*** The data ***
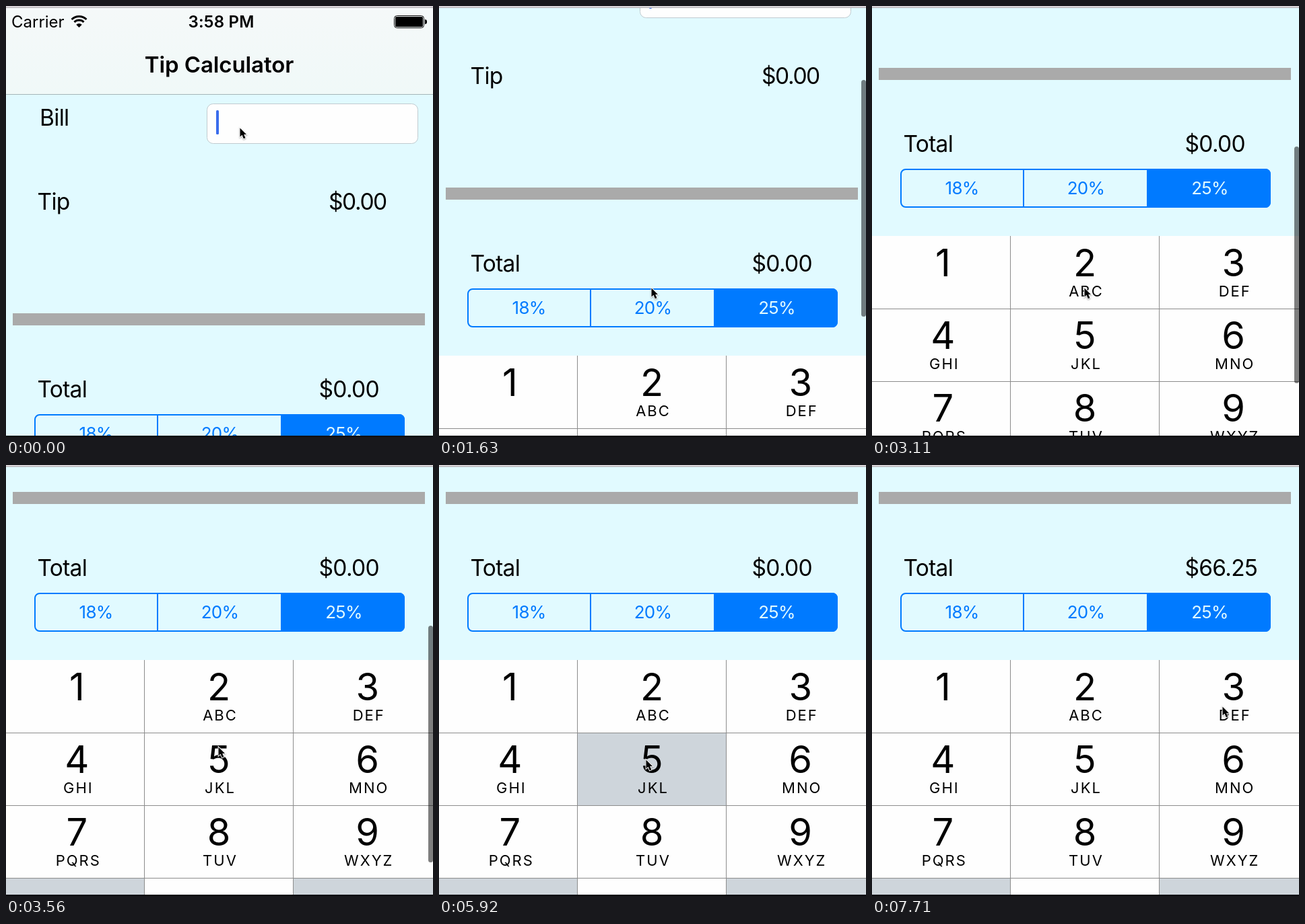
An HTML page with a canvas for the animation above (8000 ms loop, 634 by 641 pixels).

```html
<!DOCTYPE html>
<html lang="en">
<head>
<meta charset="utf-8">
<title>Tip Calculator</title>
<style>
html, body { margin: 0; width: 100%; height: 100%; overflow: hidden; background: #e1faff; }
canvas { display: block; }
</style>
</head>
<body>
<canvas id="stage" width="634" height="641"></canvas>
<script>
const ctx = document.getElementById('stage').getContext('2d');
const LOOP = 8000, TICKS = 54;
const SKY = '#e1faff', BLUE = '#007aff', GREY = '#ced5db', KEY = '#fefefe', LINE = '#8c8c8c';
const KEYS_TOP = 707, ROW = 108;
const LETTERS = ' ABC DEF GHI JKL MNO PQRS TUV WXYZ'.split(' ');

// Motion: everything depends on the current tick
const progress = (t, from, to) => Math.min(1, Math.max(0, (t - from) / (to - from)));
const ease = k => Math.sin(k * Math.PI / 2) ** 1.83;
const mix = (a, b, k) => a + (b - a) * k;

// Three flicks of the page
const scrollAt = t => Math.round(
  352 * ease(progress(t, 7, 15)) + 13 * ease(progress(t, 15, 17)) + 52 * ease(progress(t, 21, 24)));

const barAlphaAt = t => t < 4 ? 0 : .5 * (1 - progress(t, 25, 29));

function pointerAt(t) {
  if (t < 1) return [347, 181];
  if (t < 32) {
    const k = progress(t, 25, 29);
    return [mix(315, 345, k), mix(419, 440, k)];
  }
  if (t < 40) { // one lap around the middle key
    const a = (t - 32) / 8 * 2 * Math.PI;
    return [356 - 49 * Math.cos(a), 409 + 55 * Math.sin(a + .56)];
  }
  const k = ease(progress(t, 41, 46));
  return [mix(307, 520, k), mix(438, 359, k)];
}

// Drawing helpers
function rect(x, y, w, h, fill) {
  ctx.fillStyle = fill;
  ctx.fillRect(x, y, w, h);
}

function round(x, y, w, h, r, fill, stroke, line = 1) {
  ctx.beginPath();
  ctx.roundRect(x, y, w, h, r);
  if (fill) { ctx.fillStyle = fill; ctx.fill(); }
  if (stroke) { ctx.strokeStyle = stroke; ctx.lineWidth = line; ctx.stroke(); }
}

function text(str, x, y, size, { align = 'left', weight = 400, spacing = 0, color = '#000' } = {}) {
  ctx.font = `${weight} ${size}px Inter, sans-serif`;
  ctx.letterSpacing = spacing + 'px';
  ctx.textAlign = align;
  ctx.fillStyle = color;
  ctx.fillText(str, x, y);
}

const label = (str, x, y, spacing = -.7) => text(str, x, y, 33.5, { spacing });

function drawHeader() {
  const g = ctx.createLinearGradient(0, 3, 0, 131);
  g.addColorStop(0, '#f5f9f9');
  g.addColorStop(1, '#f0f9f8');
  rect(0, 0, 634, 131, g);
  rect(0, 131, 634, 1, '#a5b5b8');
  text('Carrier', 8, 32, 24);
  text('3:58 PM', 319.5, 32, 24, { align: 'center', weight: 600, spacing: .2 });
  text('Tip Calculator', 316.5, 99, 33, { align: 'center', weight: 600, spacing: -.1 });

  // Wi-Fi
  const fan = [-Math.PI * .75, -Math.PI * .25];
  ctx.strokeStyle = ctx.fillStyle = '#000';
  ctx.lineWidth = 3;
  for (const r of [10, 15.5]) {
    ctx.beginPath();
    ctx.arc(108.5, 31, r, ...fan);
    ctx.stroke();
  }
  ctx.beginPath();
  ctx.moveTo(108.5, 32);
  ctx.arc(108.5, 32, 6, ...fan);
  ctx.fill();

  // Battery
  round(576.5, 14.5, 44, 18, 4, null, '#000');
  round(578, 16, 41, 15, 2, '#000');
  round(622, 20, 3, 7, [0, 3, 3, 0], '#000');
}

function drawForm(total) {
  label('Bill', 50, 178);
  round(298.5, 145.5, 313, 59, 9, KEY, '#c0cbd0');
  round(312, 155, 4, 36, 1.5, '#3a6cec');
  label('Tip', 46.5, 302.5);
  label('$0.00', 479, 303, -1.4);
  rect(10, 457, 612, 18, '#aaa');
  label('Total', 46.5, 582);
  label(total, 464.5, 582);

  round(43, 608, 548, 56, 7, null, BLUE, 2);
  rect(224, 608, 2, 56, BLUE);
  round(408, 607, 184, 58, [0, 8, 8, 0], BLUE);
  ['18%', '20%', '25%'].forEach((s, i) =>
    text(s, 133.5 + 184 * i, 645, 26, { align: 'center', spacing: -.8, color: i === 2 ? SKY : BLUE }));
}

function drawKeys(pressed) {
  const edges = [-1, 205, 426, 634];
  const bottom = KEYS_TOP + 3 * ROW;
  rect(0, KEYS_TOP, 634, 4 * ROW, KEY);
  rect(0, bottom, 205, ROW, GREY);
  rect(427, bottom, 207, ROW, GREY);
  LETTERS.forEach((letters, i) => {
    const col = i % 3, y = KEYS_TOP + ROW * Math.floor(i / 3), mid = 105.3 + 215.7 * col - (col === 1 ? 5 : 0);
    if (pressed === i + 1) rect(edges[col] + 1, y, edges[col + 1] - edges[col] - 1, ROW, GREY);
    text(i + 1, mid, y + 60, 56, { align: 'center' });
    text(letters, mid + 2, y + 90, 22, { align: 'center', spacing: 2 });
  });
  for (const x of [205, 426]) rect(x, KEYS_TOP, 1, 4 * ROW, LINE);
  for (let r = 1; r < 4; r++) rect(0, KEYS_TOP + ROW * r, 634, 1, LINE);
}

const ARROW = new Path2D('M0 0V13L3 10.3L5.3 15.8L8 14.7L5.7 9.4H9.5Z');

function drawPointer(x, y) {
  ctx.save();
  ctx.translate(x + .5, y + .5);
  ctx.shadowColor = 'rgba(0,0,0,.35)';
  ctx.shadowBlur = 2;
  ctx.shadowOffsetY = 1;
  ctx.strokeStyle = '#fff';
  ctx.lineWidth = 1.8;
  ctx.stroke(ARROW);
  ctx.shadowColor = 'transparent';
  ctx.fillStyle = '#000';
  ctx.fill(ARROW);
  ctx.restore();
}

function draw() {
  // The screen refreshes in whole ticks
  const tick = Math.floor((performance.now() % LOOP + 9) / LOOP * TICKS) % TICKS;
  const scroll = scrollAt(tick), alpha = barAlphaAt(tick);
  const total = tick < 41 ? '$0.00' : tick < 52 ? '$6.25' : '$66.25';
  const pressed = tick === 40 ? 5 : tick === 51 ? 3 : 0;

  rect(0, 0, 634, 641, SKY);
  ctx.save();
  ctx.translate(0, -scroll);
  drawHeader();
  drawForm(total);
  drawKeys(pressed);
  ctx.restore();

  if (alpha) round(627, Math.round(5 + scroll * .56), 7, 352, 3.5, `rgba(0,0,0,${alpha})`);
  rect(0, 0, 634, 2, '#d8d4d8');
  rect(0, 2, 634, 1, '#b4b2b5');
  rect(0, 639, 634, 2, '#101014');
  drawPointer(...pointerAt(tick));
  requestAnimationFrame(draw);
}
draw();
</script>
</body>
</html>
```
***
#### Task:
The records above should be returned word for word, with every picture left out.

#### Result of this task:
An HTML page with a canvas for the animation above (8000 ms loop, 634 by 641 pixels).

```html
<!DOCTYPE html>
<html lang="en">
<head>
<meta charset="utf-8">
<title>Tip Calculator</title>
<style>
html, body { margin: 0; width: 100%; height: 100%; overflow: hidden; background: #e1faff; }
canvas { display: block; }
</style>
</head>
<body>
<canvas id="stage" width="634" height="641"></canvas>
<script>
const ctx = document.getElementById('stage').getContext('2d');
const LOOP = 8000, TICKS = 54;
const SKY = '#e1faff', BLUE = '#007aff', GREY = '#ced5db', KEY = '#fefefe', LINE = '#8c8c8c';
const KEYS_TOP = 707, ROW = 108;
const LETTERS = ' ABC DEF GHI JKL MNO PQRS TUV WXYZ'.split(' ');

// Motion: everything depends on the current tick
const progress = (t, from, to) => Math.min(1, Math.max(0, (t - from) / (to - from)));
const ease = k => Math.sin(k * Math.PI / 2) ** 1.83;
const mix = (a, b, k) => a + (b - a) * k;

// Three flicks of the page
const scrollAt = t => Math.round(
  352 * ease(progress(t, 7, 15)) + 13 * ease(progress(t, 15, 17)) + 52 * ease(progress(t, 21, 24)));

const barAlphaAt = t => t < 4 ? 0 : .5 * (1 - progress(t, 25, 29));

function pointerAt(t) {
  if (t < 1) return [347, 181];
  if (t < 32) {
    const k = progress(t, 25, 29);
    return [mix(315, 345, k), mix(419, 440, k)];
  }
  if (t < 40) { // one lap around the middle key
    const a = (t - 32) / 8 * 2 * Math.PI;
    return [356 - 49 * Math.cos(a), 409 + 55 * Math.sin(a + .56)];
  }
  const k = ease(progress(t, 41, 46));
  return [mix(307, 520, k), mix(438, 359, k)];
}

// Drawing helpers
function rect(x, y, w, h, fill) {
  ctx.fillStyle = fill;
  ctx.fillRect(x, y, w, h);
}

function round(x, y, w, h, r, fill, stroke, line = 1) {
  ctx.beginPath();
  ctx.roundRect(x, y, w, h, r);
  if (fill) { ctx.fillStyle = fill; ctx.fill(); }
  if (stroke) { ctx.strokeStyle = stroke; ctx.lineWidth = line; ctx.stroke(); }
}

function text(str, x, y, size, { align = 'left', weight = 400, spacing = 0, color = '#000' } = {}) {
  ctx.font = `${weight} ${size}px Inter, sans-serif`;
  ctx.letterSpacing = spacing + 'px';
  ctx.textAlign = align;
  ctx.fillStyle = color;
  ctx.fillText(str, x, y);
}

const label = (str, x, y, spacing = -.7) => text(str, x, y, 33.5, { spacing });

function drawHeader() {
  const g = ctx.createLinearGradient(0, 3, 0, 131);
  g.addColorStop(0, '#f5f9f9');
  g.addColorStop(1, '#f0f9f8');
  rect(0, 0, 634, 131, g);
  rect(0, 131, 634, 1, '#a5b5b8');
  text('Carrier', 8, 32, 24);
  text('3:58 PM', 319.5, 32, 24, { align: 'center', weight: 600, spacing: .2 });
  text('Tip Calculator', 316.5, 99, 33, { align: 'center', weight: 600, spacing: -.1 });

  // Wi-Fi
  const fan = [-Math.PI * .75, -Math.PI * .25];
  ctx.strokeStyle = ctx.fillStyle = '#000';
  ctx.lineWidth = 3;
  for (const r of [10, 15.5]) {
    ctx.beginPath();
    ctx.arc(108.5, 31, r, ...fan);
    ctx.stroke();
  }
  ctx.beginPath();
  ctx.moveTo(108.5, 32);
  ctx.arc(108.5, 32, 6, ...fan);
  ctx.fill();

  // Battery
  round(576.5, 14.5, 44, 18, 4, null, '#000');
  round(578, 16, 41, 15, 2, '#000');
  round(622, 20, 3, 7, [0, 3, 3, 0], '#000');
}

function drawForm(total) {
  label('Bill', 50, 178);
  round(298.5, 145.5, 313, 59, 9, KEY, '#c0cbd0');
  round(312, 155, 4, 36, 1.5, '#3a6cec');
  label('Tip', 46.5, 302.5);
  label('$0.00', 479, 303, -1.4);
  rect(10, 457, 612, 18, '#aaa');
  label('Total', 46.5, 582);
  label(total, 464.5, 582);

  round(43, 608, 548, 56, 7, null, BLUE, 2);
  rect(224, 608, 2, 56, BLUE);
  round(408, 607, 184, 58, [0, 8, 8, 0], BLUE);
  ['18%', '20%', '25%'].forEach((s, i) =>
    text(s, 133.5 + 184 * i, 645, 26, { align: 'center', spacing: -.8, color: i === 2 ? SKY : BLUE }));
}

function drawKeys(pressed) {
  const edges = [-1, 205, 426, 634];
  const bottom = KEYS_TOP + 3 * ROW;
  rect(0, KEYS_TOP, 634, 4 * ROW, KEY);
  rect(0, bottom, 205, ROW, GREY);
  rect(427, bottom, 207, ROW, GREY);
  LETTERS.forEach((letters, i) => {
    const col = i % 3, y = KEYS_TOP + ROW * Math.floor(i / 3), mid = 105.3 + 215.7 * col - (col === 1 ? 5 : 0);
    if (pressed === i + 1) rect(edges[col] + 1, y, edges[col + 1] - edges[col] - 1, ROW, GREY);
    text(i + 1, mid, y + 60, 56, { align: 'center' });
    text(letters, mid + 2, y + 90, 22, { align: 'center', spacing: 2 });
  });
  for (const x of [205, 426]) rect(x, KEYS_TOP, 1, 4 * ROW, LINE);
  for (let r = 1; r < 4; r++) rect(0, KEYS_TOP + ROW * r, 634, 1, LINE);
}

const ARROW = new Path2D('M0 0V13L3 10.3L5.3 15.8L8 14.7L5.7 9.4H9.5Z');

function drawPointer(x, y) {
  ctx.save();
  ctx.translate(x + .5, y + .5);
  ctx.shadowColor = 'rgba(0,0,0,.35)';
  ctx.shadowBlur = 2;
  ctx.shadowOffsetY = 1;
  ctx.strokeStyle = '#fff';
  ctx.lineWidth = 1.8;
  ctx.stroke(ARROW);
  ctx.shadowColor = 'transparent';
  ctx.fillStyle = '#000';
  ctx.fill(ARROW);
  ctx.restore();
}

function draw() {
  // The screen refreshes in whole ticks
  const tick = Math.floor((performance.now() % LOOP + 9) / LOOP * TICKS) % TICKS;
  const scroll = scrollAt(tick), alpha = barAlphaAt(tick);
  const total = tick < 41 ? '$0.00' : tick < 52 ? '$6.25' : '$66.25';
  const pressed = tick === 40 ? 5 : tick === 51 ? 3 : 0;

  rect(0, 0, 634, 641, SKY);
  ctx.save();
  ctx.translate(0, -scroll);
  drawHeader();
  drawForm(total);
  drawKeys(pressed);
  ctx.restore();

  if (alpha) round(627, Math.round(5 + scroll * .56), 7, 352, 3.5, `rgba(0,0,0,${alpha})`);
  rect(0, 0, 634, 2, '#d8d4d8');
  rect(0, 2, 634, 1, '#b4b2b5');
  rect(0, 639, 634, 2, '#101014');
  drawPointer(...pointerAt(tick));
  requestAnimationFrame(draw);
}
draw();
</script>
</body>
</html>
```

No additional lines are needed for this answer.